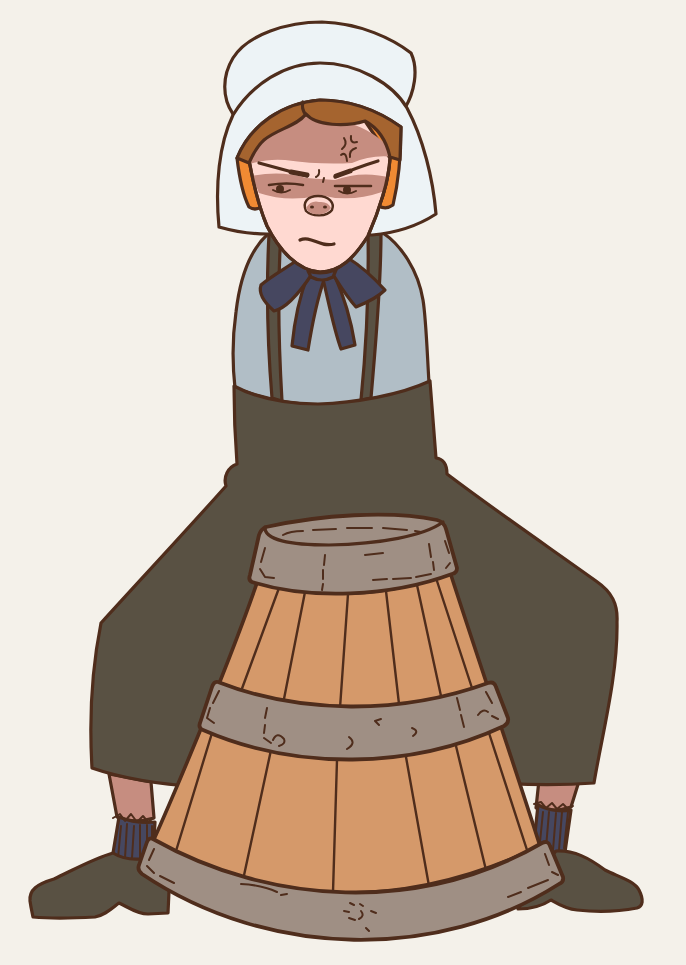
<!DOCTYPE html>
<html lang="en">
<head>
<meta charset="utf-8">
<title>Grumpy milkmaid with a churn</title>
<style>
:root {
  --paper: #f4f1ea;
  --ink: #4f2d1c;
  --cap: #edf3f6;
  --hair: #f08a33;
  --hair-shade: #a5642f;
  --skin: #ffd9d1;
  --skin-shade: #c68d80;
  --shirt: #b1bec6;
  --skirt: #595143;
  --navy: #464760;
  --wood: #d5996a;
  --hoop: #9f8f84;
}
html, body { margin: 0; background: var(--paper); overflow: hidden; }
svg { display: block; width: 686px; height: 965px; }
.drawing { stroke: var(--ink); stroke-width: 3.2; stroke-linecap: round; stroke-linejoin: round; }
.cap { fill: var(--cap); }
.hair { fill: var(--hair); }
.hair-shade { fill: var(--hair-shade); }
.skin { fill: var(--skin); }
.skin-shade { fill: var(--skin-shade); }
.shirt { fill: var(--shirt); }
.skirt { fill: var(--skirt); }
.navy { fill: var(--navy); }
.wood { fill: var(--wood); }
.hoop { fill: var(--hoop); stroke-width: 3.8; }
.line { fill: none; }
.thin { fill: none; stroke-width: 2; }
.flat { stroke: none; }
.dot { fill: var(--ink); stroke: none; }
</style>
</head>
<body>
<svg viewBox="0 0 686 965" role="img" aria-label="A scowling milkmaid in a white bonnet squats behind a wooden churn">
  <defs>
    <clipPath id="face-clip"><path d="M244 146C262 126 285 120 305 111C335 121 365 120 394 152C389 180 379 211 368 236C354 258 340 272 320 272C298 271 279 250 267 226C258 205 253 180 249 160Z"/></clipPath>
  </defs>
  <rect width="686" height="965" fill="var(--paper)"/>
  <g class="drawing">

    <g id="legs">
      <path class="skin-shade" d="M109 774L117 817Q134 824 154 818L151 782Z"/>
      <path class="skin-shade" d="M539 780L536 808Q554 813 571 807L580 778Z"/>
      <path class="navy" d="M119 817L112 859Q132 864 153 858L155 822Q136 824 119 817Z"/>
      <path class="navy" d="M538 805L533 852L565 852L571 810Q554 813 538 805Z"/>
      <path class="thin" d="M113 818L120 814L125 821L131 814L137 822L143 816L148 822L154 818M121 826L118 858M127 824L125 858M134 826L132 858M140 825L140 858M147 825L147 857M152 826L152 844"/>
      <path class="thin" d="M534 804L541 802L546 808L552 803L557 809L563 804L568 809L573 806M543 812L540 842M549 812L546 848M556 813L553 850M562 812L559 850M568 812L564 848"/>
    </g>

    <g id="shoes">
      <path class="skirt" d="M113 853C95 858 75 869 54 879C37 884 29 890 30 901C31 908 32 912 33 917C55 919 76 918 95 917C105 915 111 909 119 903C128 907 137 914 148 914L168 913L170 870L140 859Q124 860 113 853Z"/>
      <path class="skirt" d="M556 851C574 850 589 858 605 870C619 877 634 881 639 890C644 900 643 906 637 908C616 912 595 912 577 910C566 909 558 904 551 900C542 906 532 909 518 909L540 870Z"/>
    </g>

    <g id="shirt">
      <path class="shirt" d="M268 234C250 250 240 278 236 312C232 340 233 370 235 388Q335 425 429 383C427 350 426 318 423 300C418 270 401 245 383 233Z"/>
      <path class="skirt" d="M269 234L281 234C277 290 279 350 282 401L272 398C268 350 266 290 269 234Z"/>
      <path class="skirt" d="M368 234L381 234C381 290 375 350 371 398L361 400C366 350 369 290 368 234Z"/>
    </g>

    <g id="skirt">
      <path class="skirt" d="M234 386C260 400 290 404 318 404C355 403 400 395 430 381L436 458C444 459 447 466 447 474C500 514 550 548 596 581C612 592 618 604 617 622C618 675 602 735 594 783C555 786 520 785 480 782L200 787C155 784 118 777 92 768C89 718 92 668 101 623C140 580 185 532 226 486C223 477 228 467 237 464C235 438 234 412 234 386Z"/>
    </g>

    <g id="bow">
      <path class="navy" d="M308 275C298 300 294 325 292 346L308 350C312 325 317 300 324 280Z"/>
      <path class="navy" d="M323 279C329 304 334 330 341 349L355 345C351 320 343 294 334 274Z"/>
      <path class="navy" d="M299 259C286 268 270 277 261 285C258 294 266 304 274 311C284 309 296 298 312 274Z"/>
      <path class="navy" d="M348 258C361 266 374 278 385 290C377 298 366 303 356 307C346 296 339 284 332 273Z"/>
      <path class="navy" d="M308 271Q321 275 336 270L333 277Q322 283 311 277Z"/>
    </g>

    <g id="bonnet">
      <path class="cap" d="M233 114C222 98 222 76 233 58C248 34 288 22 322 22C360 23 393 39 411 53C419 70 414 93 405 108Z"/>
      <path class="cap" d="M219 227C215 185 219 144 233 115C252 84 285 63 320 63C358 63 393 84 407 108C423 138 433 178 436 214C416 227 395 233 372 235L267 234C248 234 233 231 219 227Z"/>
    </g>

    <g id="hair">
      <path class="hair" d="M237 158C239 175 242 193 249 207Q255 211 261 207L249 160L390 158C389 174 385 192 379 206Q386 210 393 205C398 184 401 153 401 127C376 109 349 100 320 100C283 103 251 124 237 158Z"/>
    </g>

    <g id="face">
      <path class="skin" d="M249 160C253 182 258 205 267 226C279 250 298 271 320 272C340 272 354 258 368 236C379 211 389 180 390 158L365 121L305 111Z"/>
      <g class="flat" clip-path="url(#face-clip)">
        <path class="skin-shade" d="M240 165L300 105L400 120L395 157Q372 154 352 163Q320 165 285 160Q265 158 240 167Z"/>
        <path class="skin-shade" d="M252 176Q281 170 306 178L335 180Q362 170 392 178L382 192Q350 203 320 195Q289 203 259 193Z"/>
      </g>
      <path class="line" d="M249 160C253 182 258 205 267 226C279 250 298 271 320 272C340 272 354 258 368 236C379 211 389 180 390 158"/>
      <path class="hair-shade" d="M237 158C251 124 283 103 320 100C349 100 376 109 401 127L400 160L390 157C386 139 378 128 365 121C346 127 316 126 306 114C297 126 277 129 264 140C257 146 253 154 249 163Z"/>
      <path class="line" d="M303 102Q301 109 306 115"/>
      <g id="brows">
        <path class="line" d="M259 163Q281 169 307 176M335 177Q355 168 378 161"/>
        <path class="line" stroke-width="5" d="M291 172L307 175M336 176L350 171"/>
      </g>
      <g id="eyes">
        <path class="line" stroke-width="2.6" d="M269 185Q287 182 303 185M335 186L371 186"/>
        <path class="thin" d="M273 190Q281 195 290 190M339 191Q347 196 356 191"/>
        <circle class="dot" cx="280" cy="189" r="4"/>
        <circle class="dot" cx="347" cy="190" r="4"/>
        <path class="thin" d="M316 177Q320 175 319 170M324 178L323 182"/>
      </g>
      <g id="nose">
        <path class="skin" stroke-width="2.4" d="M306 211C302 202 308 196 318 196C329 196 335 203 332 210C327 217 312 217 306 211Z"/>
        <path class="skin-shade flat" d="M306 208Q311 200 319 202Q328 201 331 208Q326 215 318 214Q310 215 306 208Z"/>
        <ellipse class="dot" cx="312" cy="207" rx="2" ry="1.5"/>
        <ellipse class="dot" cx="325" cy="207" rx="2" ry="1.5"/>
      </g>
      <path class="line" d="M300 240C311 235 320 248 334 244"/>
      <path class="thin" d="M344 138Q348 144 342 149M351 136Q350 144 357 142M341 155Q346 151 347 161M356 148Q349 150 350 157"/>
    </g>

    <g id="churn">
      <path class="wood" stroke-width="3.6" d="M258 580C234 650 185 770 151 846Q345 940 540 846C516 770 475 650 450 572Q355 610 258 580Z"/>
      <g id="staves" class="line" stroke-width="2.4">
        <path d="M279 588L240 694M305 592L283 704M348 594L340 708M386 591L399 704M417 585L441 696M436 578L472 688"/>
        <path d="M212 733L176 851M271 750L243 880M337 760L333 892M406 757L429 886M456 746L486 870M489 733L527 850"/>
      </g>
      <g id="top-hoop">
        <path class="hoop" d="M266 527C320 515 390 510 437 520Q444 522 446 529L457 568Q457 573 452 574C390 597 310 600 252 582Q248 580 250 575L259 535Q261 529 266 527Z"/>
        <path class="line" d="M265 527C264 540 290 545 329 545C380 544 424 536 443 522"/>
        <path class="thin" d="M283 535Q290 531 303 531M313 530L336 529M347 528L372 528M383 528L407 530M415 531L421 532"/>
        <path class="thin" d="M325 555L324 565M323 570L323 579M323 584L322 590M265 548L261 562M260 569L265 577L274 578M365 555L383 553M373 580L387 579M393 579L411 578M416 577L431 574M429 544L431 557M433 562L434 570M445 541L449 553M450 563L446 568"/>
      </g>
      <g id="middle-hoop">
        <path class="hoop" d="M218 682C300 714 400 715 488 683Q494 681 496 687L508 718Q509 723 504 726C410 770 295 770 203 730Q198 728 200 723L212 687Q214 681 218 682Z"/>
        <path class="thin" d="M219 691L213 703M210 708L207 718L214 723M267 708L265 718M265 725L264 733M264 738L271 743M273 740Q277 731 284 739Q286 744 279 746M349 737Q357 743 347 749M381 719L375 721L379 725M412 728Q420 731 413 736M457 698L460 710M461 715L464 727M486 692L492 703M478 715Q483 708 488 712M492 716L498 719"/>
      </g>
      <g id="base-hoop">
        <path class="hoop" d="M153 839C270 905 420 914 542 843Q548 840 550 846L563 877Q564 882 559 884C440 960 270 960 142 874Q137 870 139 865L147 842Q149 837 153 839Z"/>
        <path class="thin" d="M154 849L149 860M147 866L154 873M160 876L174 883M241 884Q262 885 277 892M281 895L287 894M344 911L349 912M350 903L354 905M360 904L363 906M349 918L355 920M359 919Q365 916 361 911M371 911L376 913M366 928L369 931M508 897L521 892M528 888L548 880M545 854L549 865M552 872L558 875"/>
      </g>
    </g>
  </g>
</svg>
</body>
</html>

##########

### WHAT NEEDS TO BE DONE:
Return, unchanged, the run of lines above that opens with the line containing "535Q290 531 303" and closes with the line containing "682C300 714 400". Include both.

### REPLY TO THE EXERCISE:
        <path class="thin" d="M283 535Q290 531 303 531M313 530L336 529M347 528L372 528M383 528L407 530M415 531L421 532"/>
        <path class="thin" d="M325 555L324 565M323 570L323 579M323 584L322 590M265 548L261 562M260 569L265 577L274 578M365 555L383 553M373 580L387 579M393 579L411 578M416 577L431 574M429 544L431 557M433 562L434 570M445 541L449 553M450 563L446 568"/>
      </g>
      <g id="middle-hoop">
        <path class="hoop" d="M218 682C300 714 400 715 488 683Q494 681 496 687L508 718Q509 723 504 726C410 770 295 770 203 730Q198 728 200 723L212 687Q214 681 218 682Z"/>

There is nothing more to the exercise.